Keeping your website up-to-date is important to ensure it’s running smoothly and help with SEO performance. Similar to updating your phone and computer software and apps when new updates arise, it’s equally important to do this for your website and plug-ins.
Plus, it also helps keep your website secure, which is also effective for good SEO.
7. Off-page website optimisation.
While updating what’s on your website is important for your SEO, optimising what’s off your website and online also helps too. This is known as off-page SEO. Guest blogging, reviews, online directories, brand mentions, being active in answering questions in forums, joining industry networks etc. are all examples. Essentially increasing your online presence and keeping it active outside of the website.
8. Fast page speeds.
Fast loading times is an essential point for good search engine optimisation. If a website takes longer than 3 seconds to load, 57% of users will leave the page. This is not only bad for SEO, it’s bad for your business.
There are various factors to increase website speed, from making file sizes smaller to ensuring your website hosting has a fast server response time.

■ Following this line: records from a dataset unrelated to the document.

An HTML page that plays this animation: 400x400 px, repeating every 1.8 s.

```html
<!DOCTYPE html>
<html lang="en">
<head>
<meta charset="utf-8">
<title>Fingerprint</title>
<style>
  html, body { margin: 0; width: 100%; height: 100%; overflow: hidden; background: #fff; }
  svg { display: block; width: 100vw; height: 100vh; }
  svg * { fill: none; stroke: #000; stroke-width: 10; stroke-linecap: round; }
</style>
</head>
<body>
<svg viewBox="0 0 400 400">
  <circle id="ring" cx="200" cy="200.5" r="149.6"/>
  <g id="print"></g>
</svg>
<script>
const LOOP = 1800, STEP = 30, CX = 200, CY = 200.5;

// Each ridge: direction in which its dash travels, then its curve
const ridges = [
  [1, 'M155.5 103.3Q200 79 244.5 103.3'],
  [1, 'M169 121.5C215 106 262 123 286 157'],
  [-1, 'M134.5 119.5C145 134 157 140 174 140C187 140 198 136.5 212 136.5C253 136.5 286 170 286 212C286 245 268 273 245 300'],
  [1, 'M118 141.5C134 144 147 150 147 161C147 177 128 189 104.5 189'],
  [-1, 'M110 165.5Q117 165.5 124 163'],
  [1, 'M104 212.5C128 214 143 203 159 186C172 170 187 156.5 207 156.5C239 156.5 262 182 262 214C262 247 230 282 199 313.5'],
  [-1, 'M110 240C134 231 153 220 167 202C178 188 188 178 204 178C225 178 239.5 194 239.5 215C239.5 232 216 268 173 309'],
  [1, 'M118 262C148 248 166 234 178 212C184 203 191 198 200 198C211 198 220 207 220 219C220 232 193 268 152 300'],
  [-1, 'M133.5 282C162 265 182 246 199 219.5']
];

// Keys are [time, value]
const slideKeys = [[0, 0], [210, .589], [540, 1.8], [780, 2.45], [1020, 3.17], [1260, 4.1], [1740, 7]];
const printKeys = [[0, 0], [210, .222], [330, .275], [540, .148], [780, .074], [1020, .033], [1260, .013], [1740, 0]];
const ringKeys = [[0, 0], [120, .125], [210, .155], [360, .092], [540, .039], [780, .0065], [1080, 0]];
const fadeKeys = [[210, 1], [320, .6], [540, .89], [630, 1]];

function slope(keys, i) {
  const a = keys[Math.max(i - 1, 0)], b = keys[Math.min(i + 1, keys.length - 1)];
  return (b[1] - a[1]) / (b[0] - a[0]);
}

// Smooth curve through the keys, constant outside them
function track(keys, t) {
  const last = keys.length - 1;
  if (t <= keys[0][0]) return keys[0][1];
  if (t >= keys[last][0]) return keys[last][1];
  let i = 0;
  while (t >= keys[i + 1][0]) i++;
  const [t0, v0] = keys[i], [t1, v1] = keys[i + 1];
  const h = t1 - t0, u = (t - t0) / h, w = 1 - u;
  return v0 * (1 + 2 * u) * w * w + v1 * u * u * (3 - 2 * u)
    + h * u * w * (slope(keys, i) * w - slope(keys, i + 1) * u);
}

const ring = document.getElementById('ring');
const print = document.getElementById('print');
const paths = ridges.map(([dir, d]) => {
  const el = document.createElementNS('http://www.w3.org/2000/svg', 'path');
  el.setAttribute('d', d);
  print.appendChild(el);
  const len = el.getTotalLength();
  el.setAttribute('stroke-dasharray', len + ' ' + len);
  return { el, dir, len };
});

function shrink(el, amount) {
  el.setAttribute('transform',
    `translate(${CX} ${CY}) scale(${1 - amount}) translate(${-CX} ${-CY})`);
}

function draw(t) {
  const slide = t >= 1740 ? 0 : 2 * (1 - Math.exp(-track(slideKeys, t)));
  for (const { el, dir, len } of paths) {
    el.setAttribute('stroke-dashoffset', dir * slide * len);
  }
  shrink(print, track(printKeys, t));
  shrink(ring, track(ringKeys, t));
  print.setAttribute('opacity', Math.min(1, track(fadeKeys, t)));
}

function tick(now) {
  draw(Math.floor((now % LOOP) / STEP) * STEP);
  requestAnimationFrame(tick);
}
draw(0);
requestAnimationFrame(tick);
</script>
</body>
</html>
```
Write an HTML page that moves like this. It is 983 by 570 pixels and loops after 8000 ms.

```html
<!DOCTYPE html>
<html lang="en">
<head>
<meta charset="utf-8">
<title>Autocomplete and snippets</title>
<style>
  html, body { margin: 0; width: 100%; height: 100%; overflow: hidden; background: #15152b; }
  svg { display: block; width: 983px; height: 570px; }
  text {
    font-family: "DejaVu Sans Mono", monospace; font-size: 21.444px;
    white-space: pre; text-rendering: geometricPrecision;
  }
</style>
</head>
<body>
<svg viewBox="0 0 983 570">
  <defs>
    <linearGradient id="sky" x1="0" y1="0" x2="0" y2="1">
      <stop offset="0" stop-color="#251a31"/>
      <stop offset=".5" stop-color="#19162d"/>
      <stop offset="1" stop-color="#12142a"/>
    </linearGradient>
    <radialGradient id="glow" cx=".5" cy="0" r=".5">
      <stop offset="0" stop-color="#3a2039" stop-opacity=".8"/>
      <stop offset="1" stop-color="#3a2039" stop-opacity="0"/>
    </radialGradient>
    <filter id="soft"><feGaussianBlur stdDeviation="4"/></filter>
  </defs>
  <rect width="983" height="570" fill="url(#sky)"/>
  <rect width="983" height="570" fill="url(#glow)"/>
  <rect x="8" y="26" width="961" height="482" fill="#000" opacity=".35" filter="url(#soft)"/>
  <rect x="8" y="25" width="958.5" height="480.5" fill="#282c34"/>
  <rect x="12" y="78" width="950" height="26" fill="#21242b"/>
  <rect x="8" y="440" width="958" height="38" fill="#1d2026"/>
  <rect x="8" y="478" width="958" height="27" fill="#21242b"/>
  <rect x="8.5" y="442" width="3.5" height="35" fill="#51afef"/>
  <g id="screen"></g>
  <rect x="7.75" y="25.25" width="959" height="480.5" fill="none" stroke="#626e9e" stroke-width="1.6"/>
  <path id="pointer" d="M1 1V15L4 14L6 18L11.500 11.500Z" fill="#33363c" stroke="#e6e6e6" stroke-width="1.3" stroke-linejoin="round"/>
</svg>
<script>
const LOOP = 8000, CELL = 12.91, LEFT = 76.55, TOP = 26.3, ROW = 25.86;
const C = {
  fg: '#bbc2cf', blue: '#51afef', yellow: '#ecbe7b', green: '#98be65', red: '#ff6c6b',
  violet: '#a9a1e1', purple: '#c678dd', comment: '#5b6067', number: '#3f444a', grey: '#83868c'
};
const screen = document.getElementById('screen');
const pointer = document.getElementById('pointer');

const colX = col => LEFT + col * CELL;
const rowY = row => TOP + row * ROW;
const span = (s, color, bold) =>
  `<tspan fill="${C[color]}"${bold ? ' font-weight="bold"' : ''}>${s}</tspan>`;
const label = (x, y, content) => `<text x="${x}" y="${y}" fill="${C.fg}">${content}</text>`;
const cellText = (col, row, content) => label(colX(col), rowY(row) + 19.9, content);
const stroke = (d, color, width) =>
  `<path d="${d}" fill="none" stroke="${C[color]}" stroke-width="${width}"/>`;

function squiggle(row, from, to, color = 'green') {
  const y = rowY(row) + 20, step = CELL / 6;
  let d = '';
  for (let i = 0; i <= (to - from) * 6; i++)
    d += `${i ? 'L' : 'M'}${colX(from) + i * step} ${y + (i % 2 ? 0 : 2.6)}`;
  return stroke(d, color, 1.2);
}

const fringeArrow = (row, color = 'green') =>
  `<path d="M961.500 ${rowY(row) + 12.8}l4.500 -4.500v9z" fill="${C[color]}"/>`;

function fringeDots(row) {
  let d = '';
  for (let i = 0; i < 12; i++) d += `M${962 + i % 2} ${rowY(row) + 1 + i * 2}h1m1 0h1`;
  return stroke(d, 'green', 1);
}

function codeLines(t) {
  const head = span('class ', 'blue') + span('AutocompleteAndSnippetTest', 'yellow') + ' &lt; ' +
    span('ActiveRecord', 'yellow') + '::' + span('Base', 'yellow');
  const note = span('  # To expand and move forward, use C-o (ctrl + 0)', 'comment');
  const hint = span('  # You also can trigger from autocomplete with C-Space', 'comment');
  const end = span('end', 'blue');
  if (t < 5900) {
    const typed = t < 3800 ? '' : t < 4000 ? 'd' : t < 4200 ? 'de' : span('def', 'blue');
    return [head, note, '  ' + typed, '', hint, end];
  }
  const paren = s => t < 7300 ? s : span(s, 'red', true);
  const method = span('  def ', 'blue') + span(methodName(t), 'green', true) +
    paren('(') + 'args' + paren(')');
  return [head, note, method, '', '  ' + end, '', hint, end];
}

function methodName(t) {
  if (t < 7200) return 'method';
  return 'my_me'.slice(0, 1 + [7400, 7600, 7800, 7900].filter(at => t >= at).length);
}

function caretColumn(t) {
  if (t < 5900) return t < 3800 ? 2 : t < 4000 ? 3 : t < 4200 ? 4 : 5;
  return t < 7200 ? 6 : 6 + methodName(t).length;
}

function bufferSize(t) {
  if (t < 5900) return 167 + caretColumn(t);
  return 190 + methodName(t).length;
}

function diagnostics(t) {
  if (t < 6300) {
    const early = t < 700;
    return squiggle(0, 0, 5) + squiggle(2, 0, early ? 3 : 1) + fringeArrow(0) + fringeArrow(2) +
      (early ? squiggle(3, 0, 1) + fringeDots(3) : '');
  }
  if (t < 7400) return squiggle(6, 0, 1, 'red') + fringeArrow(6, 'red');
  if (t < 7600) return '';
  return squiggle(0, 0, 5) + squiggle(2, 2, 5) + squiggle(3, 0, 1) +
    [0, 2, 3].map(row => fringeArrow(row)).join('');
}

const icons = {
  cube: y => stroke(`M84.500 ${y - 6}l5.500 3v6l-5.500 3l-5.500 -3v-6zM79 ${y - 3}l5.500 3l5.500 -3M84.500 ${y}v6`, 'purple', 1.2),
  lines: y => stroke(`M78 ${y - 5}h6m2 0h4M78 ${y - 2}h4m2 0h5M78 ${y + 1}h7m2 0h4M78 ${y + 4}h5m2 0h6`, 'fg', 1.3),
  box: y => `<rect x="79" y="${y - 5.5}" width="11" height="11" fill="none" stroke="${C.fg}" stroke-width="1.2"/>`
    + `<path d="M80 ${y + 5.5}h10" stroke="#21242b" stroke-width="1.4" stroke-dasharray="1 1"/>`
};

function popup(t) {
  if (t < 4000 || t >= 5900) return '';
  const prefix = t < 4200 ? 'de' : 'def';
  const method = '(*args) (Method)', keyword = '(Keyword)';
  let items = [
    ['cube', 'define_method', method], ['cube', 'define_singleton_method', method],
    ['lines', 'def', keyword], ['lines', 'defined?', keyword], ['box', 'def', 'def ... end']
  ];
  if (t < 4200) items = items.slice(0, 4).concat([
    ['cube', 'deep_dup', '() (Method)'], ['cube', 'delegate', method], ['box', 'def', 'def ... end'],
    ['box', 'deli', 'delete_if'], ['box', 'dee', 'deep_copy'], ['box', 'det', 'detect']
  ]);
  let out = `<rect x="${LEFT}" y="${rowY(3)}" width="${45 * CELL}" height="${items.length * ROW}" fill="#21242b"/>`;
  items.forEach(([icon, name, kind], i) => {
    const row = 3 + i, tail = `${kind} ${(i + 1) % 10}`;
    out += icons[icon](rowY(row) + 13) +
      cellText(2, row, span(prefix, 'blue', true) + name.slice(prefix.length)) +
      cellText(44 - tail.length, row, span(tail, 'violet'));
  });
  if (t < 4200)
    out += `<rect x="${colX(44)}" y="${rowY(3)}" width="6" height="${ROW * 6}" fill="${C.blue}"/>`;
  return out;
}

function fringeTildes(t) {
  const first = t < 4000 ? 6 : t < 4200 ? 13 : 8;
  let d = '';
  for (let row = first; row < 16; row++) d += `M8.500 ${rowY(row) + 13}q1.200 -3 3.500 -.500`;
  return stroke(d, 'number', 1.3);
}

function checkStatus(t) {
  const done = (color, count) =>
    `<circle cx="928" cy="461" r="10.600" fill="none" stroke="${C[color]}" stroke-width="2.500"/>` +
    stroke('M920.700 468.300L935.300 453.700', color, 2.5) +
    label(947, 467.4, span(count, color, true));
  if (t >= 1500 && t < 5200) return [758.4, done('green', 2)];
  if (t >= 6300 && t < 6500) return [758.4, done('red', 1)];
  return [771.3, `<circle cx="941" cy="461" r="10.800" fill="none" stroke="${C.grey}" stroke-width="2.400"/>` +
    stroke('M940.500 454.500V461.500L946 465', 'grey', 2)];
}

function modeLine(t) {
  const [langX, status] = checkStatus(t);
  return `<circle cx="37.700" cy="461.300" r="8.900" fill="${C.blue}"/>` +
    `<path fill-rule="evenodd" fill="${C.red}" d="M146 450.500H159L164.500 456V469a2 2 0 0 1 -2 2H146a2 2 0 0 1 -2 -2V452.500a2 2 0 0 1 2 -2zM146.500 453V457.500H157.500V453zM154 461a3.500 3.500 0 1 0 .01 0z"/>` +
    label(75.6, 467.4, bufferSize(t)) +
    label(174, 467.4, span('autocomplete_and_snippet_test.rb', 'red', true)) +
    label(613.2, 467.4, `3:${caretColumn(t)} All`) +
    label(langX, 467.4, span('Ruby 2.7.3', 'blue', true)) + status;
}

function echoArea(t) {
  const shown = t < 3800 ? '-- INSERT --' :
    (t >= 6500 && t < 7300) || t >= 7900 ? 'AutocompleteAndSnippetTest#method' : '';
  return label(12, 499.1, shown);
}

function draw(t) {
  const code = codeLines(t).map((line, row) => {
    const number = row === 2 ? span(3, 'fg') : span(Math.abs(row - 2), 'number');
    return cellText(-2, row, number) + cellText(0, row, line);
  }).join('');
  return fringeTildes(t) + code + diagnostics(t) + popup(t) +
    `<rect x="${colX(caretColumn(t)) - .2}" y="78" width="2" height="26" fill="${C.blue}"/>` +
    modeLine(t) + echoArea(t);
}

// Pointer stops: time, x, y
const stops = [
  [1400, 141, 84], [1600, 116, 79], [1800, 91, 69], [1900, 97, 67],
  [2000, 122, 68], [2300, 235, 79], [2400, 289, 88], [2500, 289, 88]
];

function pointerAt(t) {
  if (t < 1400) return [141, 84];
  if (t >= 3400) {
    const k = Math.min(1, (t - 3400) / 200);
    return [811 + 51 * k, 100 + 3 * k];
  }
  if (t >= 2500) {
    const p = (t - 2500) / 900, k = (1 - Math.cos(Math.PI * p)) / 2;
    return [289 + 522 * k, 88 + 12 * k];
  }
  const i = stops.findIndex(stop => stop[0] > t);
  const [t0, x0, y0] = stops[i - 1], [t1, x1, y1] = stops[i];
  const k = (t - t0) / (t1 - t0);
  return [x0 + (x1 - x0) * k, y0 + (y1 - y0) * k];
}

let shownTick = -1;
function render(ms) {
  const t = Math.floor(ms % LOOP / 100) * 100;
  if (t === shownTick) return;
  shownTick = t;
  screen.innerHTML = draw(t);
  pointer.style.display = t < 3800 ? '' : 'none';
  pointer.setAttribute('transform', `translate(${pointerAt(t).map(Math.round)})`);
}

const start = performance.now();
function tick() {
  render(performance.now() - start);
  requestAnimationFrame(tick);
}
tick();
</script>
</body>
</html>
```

If you have a slow website, speaking to an SEO specialist can help you pinpoint and fix the problem.
9. Keyword optimisation.
Keyword optimisation means utilising the search result terms you’d like to appear in, relevant to your business and the page in the content, images, meta data, etc. You can use these keywords on your website, in blogs, social media platforms and anywhere else your business has online presence to help search engines recognise your business.
However, in the past, overusing keywords (known as keyword stuffing) was common practice. This is now not recommended and should be avoided as the content won’t be enjoyable or natural to read. It’s recommended to use keywords no more, but ideally no less, than every 150 to 300 words.
When using keywords, you also want to ensure you’re using them in relevant headings, closer to the top of the page and in image alt text. If this all sounds too much, an SEO specialist can do all of this for you and correctly.
10. Answer search queries.
When users enter their query on a search engine, they have a question they want answered. If your website answers all the questions they have related to their search, you have satisfied the searcher, and therefore, search engine. Of course, you need to satisfy the other SEO factors, but this is just one factor.
For example, if someone’s searching for ‘custom cakes in Rockhampton’ they’re going to want to know:
- Who can make custom cakes?
- What custom cakes can they make?
- How much is a custom cake?
- Where do they make custom cakes?
- When can they make custom cakes?
- Who makes the best custom cakes in Rockhampton?
Therefore, if you own a bakery in Rockhampton, you want to have all this information on your website. For example, you’d want this information to be easily accessible:
- Who: Chloe’s Rocky Bakery — Custom Cakes.
- What: A gallery of custom cakes you’ve made, with example photos and sizes of cakes.
- How you make custom cakes and the steps customers need to take to arrange to have a custom cake made.
- Where you make the cakes.
- When: How quickly you can make cakes and when customers can pick them up.
You would also want this information on quality online directories (like localsearch.com.au), a Google My Business and have plenty of online reviews for people to read.
Looking to optimise your website? Find your local SEO service on localsearch.com.au.